Content starts
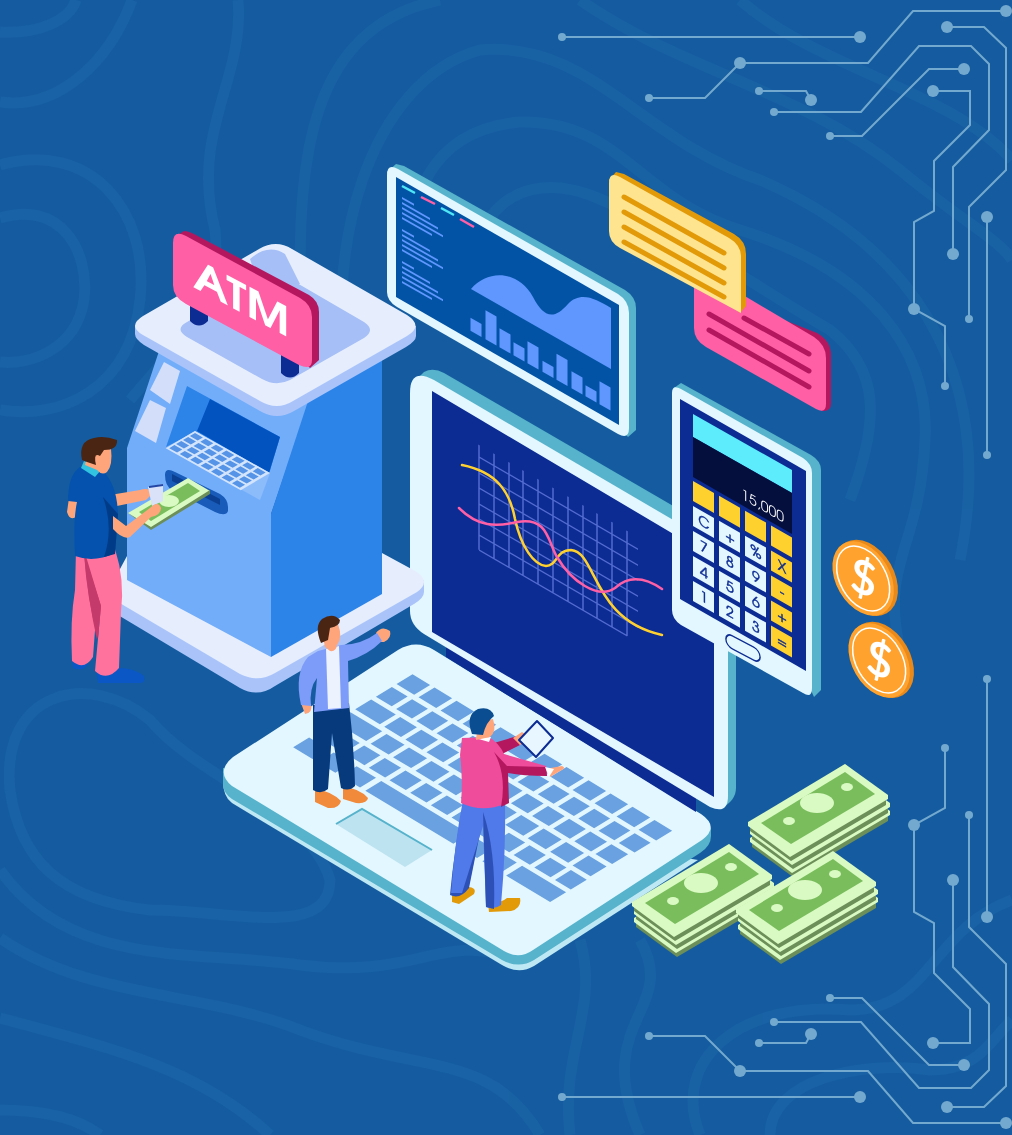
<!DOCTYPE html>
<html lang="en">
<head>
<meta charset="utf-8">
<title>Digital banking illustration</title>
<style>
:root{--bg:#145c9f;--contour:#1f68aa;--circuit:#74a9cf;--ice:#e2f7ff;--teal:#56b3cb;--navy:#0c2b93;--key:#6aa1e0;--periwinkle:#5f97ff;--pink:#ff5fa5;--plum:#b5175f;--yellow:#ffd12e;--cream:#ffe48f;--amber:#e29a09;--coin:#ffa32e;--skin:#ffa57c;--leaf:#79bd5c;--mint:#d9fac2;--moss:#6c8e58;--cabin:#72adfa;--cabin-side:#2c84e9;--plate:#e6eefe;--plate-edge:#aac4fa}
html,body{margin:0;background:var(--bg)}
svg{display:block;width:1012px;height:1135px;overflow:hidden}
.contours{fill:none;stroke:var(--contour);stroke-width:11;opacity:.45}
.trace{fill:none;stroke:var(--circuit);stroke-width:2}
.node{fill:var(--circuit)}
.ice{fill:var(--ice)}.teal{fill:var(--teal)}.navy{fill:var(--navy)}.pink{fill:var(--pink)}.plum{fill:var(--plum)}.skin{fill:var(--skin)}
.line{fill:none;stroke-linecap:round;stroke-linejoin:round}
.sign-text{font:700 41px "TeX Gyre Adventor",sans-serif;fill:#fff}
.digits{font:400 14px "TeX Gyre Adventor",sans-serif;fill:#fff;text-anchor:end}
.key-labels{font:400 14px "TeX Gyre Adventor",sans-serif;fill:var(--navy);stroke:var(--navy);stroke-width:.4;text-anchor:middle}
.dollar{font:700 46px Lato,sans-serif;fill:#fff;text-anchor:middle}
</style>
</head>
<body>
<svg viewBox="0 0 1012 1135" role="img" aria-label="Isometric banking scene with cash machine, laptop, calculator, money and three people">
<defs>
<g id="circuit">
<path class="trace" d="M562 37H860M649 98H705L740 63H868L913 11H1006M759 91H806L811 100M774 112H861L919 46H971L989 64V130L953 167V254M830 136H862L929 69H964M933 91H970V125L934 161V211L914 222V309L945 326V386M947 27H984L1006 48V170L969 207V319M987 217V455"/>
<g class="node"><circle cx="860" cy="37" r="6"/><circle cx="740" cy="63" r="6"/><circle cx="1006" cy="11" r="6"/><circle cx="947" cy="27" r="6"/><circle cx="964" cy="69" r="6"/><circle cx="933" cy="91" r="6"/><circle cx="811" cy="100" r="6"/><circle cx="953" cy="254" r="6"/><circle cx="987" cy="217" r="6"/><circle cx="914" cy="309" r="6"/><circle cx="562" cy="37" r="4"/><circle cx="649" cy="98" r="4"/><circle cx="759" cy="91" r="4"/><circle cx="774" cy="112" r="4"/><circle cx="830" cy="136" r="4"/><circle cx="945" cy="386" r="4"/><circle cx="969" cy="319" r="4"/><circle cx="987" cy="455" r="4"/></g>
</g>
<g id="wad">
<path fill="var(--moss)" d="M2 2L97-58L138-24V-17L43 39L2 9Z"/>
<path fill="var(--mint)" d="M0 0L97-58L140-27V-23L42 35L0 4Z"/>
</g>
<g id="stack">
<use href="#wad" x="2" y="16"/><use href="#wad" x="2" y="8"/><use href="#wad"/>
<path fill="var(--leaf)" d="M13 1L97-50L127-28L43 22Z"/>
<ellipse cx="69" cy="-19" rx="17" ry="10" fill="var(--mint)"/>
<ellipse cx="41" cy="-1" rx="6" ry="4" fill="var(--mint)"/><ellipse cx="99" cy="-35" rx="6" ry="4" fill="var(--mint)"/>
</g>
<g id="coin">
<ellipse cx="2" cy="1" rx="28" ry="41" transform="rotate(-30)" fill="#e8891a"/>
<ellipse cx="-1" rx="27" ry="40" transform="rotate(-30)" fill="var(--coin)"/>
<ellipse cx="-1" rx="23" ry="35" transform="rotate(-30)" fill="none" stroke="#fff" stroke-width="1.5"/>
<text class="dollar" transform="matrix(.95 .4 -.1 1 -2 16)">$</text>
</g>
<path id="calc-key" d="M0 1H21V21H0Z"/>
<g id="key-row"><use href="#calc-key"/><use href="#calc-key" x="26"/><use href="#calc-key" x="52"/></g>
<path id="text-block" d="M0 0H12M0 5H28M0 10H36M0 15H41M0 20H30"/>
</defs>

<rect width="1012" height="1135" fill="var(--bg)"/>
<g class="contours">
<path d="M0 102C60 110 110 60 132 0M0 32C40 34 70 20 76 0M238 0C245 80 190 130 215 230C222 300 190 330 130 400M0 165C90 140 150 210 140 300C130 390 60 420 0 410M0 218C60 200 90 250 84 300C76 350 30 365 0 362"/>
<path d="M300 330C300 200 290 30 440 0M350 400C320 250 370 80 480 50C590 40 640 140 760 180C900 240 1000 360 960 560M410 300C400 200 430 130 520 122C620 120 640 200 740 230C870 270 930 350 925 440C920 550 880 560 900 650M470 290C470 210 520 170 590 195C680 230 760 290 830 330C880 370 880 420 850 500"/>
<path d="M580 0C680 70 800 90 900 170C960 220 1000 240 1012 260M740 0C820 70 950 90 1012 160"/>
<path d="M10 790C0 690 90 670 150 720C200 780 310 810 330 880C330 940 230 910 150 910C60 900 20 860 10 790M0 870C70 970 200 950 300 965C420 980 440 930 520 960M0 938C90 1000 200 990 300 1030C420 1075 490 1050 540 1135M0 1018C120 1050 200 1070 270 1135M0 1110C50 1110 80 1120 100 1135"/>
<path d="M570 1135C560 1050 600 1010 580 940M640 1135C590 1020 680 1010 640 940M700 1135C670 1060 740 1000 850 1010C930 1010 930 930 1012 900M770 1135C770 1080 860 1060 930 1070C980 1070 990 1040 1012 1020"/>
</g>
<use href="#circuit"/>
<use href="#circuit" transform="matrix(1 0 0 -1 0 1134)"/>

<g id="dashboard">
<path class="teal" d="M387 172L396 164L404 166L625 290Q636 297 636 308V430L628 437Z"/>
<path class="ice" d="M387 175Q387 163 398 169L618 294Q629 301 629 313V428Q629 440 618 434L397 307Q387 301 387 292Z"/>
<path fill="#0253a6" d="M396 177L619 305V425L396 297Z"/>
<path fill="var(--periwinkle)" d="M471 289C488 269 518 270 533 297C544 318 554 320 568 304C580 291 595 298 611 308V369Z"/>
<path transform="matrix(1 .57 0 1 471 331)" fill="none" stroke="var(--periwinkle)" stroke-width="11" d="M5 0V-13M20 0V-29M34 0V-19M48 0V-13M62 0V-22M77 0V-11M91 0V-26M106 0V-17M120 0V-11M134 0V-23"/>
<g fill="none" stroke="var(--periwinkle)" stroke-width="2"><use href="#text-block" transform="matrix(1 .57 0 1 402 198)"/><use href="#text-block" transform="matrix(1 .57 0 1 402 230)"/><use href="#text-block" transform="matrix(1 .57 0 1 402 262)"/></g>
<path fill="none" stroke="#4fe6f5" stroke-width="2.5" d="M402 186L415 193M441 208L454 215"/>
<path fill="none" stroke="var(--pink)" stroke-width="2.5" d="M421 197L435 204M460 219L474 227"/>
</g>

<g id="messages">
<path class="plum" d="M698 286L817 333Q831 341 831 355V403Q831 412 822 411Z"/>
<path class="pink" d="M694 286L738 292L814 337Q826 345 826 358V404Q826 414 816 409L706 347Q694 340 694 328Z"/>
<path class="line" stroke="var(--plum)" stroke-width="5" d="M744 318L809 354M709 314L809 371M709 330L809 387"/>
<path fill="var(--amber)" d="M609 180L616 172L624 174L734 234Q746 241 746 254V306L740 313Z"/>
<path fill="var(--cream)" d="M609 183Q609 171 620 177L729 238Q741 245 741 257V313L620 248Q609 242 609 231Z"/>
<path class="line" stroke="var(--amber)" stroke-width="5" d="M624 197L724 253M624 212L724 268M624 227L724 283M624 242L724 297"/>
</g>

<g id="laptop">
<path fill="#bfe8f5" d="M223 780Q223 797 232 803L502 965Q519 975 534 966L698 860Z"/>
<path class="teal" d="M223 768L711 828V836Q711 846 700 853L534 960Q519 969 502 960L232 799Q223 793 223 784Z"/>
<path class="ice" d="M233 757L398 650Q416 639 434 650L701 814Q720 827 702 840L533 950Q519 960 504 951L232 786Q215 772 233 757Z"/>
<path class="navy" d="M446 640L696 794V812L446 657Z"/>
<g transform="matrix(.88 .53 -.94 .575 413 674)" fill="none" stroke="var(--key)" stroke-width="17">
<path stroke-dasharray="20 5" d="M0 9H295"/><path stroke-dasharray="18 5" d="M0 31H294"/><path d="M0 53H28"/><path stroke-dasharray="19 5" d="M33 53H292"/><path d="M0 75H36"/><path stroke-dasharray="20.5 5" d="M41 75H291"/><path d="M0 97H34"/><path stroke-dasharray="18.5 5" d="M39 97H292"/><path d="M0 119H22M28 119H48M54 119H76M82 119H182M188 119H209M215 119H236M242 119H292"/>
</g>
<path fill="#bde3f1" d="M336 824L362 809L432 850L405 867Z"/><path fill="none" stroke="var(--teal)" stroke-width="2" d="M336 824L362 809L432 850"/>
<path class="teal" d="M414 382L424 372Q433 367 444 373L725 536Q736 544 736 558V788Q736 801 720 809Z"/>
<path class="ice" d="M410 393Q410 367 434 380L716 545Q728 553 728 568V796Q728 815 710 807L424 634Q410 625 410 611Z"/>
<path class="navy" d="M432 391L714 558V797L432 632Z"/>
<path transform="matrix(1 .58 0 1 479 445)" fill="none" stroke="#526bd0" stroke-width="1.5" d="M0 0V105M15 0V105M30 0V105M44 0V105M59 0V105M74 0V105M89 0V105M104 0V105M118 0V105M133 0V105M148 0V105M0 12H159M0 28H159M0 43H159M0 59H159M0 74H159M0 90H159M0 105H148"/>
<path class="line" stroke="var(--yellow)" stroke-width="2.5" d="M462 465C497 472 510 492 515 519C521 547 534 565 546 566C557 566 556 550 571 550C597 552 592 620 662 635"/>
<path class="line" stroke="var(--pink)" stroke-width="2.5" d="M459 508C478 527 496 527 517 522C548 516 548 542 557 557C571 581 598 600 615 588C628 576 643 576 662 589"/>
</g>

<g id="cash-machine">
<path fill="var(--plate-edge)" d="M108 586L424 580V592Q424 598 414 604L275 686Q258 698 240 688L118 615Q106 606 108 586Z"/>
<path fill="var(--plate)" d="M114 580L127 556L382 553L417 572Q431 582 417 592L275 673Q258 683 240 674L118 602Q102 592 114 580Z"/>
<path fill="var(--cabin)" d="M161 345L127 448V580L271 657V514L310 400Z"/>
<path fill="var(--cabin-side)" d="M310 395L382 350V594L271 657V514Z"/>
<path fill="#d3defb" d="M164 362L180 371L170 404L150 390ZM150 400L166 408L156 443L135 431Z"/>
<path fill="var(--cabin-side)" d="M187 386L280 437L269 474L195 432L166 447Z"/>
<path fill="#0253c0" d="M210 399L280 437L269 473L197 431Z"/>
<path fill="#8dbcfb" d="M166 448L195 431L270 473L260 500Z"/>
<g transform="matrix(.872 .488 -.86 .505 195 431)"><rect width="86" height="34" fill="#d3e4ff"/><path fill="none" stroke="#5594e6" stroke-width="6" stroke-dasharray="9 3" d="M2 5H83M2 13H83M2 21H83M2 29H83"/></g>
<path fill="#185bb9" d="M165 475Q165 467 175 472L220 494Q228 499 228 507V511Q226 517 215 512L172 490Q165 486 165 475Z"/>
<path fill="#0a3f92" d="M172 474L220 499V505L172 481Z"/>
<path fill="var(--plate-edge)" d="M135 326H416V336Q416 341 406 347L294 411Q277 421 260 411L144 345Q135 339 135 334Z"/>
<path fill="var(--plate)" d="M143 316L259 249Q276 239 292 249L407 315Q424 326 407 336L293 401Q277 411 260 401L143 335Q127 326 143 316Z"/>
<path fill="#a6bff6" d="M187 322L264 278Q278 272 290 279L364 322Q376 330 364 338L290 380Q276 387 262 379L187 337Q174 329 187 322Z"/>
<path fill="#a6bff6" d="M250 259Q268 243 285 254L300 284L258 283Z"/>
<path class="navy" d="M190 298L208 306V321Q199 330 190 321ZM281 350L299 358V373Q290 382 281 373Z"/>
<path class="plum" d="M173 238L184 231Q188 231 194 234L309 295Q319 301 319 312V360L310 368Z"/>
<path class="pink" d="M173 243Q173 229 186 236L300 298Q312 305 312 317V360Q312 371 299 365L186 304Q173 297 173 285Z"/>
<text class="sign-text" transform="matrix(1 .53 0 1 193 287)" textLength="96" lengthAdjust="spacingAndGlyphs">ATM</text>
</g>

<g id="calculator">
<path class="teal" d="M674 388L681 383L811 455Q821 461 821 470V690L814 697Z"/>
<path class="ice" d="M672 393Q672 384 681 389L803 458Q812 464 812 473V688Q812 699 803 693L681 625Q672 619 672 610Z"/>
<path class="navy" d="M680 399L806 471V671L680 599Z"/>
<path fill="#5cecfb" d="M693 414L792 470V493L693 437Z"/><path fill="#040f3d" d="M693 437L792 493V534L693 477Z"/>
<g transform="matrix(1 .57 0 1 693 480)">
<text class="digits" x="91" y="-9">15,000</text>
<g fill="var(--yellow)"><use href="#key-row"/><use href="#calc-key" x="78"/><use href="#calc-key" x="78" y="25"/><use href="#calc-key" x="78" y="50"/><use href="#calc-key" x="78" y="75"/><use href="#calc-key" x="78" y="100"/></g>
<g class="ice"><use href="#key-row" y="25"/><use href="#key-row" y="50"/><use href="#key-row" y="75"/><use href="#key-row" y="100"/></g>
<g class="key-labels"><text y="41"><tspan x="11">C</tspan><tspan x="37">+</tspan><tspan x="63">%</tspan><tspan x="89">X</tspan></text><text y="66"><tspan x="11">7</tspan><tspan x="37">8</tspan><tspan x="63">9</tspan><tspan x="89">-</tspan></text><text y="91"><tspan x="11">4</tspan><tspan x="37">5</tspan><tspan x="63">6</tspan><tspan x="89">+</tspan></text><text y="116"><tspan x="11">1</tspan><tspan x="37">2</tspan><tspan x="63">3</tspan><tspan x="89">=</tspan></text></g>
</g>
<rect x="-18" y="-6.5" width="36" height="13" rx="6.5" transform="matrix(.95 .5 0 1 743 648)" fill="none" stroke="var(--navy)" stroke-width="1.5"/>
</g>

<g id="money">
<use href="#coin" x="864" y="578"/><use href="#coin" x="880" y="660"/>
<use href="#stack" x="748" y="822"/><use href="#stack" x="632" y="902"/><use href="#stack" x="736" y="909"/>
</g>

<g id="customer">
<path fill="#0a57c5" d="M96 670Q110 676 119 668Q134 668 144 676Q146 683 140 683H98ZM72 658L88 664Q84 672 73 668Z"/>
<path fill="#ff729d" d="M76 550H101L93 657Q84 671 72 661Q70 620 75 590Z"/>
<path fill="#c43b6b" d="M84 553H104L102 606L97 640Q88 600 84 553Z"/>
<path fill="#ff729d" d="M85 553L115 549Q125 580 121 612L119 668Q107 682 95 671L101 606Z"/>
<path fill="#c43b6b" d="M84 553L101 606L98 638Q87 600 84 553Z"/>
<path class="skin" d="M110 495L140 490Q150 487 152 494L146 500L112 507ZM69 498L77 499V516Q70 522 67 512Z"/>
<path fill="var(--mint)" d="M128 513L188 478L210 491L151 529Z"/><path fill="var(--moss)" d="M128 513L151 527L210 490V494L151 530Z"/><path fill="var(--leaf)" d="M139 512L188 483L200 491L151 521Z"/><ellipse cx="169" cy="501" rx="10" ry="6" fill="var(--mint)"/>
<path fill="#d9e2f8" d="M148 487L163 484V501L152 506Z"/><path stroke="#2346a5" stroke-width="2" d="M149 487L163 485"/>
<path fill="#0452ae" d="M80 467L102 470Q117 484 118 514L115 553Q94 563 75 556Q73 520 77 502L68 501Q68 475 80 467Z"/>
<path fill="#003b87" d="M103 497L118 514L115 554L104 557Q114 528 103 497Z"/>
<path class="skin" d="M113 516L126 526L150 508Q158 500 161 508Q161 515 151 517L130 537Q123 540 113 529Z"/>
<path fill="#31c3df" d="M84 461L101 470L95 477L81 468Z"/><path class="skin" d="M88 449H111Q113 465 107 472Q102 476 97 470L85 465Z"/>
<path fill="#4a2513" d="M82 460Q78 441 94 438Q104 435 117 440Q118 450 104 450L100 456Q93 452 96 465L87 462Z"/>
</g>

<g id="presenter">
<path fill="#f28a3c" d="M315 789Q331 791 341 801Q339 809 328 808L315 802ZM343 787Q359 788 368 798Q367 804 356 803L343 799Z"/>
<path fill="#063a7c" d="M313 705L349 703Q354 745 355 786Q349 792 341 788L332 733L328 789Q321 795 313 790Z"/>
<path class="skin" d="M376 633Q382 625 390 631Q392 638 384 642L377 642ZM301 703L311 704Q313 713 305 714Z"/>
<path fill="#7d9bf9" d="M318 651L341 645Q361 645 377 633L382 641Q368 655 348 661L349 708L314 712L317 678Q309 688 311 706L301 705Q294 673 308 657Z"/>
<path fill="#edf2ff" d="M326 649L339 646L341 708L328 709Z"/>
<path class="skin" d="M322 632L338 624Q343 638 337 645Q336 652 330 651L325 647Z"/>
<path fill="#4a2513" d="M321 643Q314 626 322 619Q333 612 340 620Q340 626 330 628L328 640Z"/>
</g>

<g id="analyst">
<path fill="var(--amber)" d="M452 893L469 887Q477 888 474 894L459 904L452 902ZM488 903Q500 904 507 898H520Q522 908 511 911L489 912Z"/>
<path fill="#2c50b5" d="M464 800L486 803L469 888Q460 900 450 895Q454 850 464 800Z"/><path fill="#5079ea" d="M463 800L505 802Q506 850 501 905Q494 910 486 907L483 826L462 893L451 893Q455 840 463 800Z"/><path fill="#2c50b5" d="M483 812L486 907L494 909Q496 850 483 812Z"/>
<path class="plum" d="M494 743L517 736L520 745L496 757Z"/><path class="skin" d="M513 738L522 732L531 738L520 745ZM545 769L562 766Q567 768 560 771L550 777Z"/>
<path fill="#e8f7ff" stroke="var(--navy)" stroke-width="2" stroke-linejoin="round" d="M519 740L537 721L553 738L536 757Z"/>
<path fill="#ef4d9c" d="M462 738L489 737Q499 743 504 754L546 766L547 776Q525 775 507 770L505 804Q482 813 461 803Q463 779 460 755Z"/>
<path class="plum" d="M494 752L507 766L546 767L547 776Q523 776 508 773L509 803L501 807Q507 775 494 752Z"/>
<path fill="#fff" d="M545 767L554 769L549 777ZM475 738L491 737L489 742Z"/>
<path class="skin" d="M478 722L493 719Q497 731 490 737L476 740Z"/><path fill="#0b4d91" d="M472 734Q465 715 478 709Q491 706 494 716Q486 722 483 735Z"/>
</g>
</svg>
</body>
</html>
Content ends
WHAT THE TASK ASKS:
Starting at the line that contains "740L537 721L553 738L536", retype each line through the last one in the records, both included, and add nothing.

EXERCISE RESULT:
<path fill="#e8f7ff" stroke="var(--navy)" stroke-width="2" stroke-linejoin="round" d="M519 740L537 721L553 738L536 757Z"/>
<path fill="#ef4d9c" d="M462 738L489 737Q499 743 504 754L546 766L547 776Q525 775 507 770L505 804Q482 813 461 803Q463 779 460 755Z"/>
<path class="plum" d="M494 752L507 766L546 767L547 776Q523 776 508 773L509 803L501 807Q507 775 494 752Z"/>
<path fill="#fff" d="M545 767L554 769L549 777ZM475 738L491 737L489 742Z"/>
<path class="skin" d="M478 722L493 719Q497 731 490 737L476 740Z"/><path fill="#0b4d91" d="M472 734Q465 715 478 709Q491 706 494 716Q486 722 483 735Z"/>
</g>
</svg>
</body>
</html>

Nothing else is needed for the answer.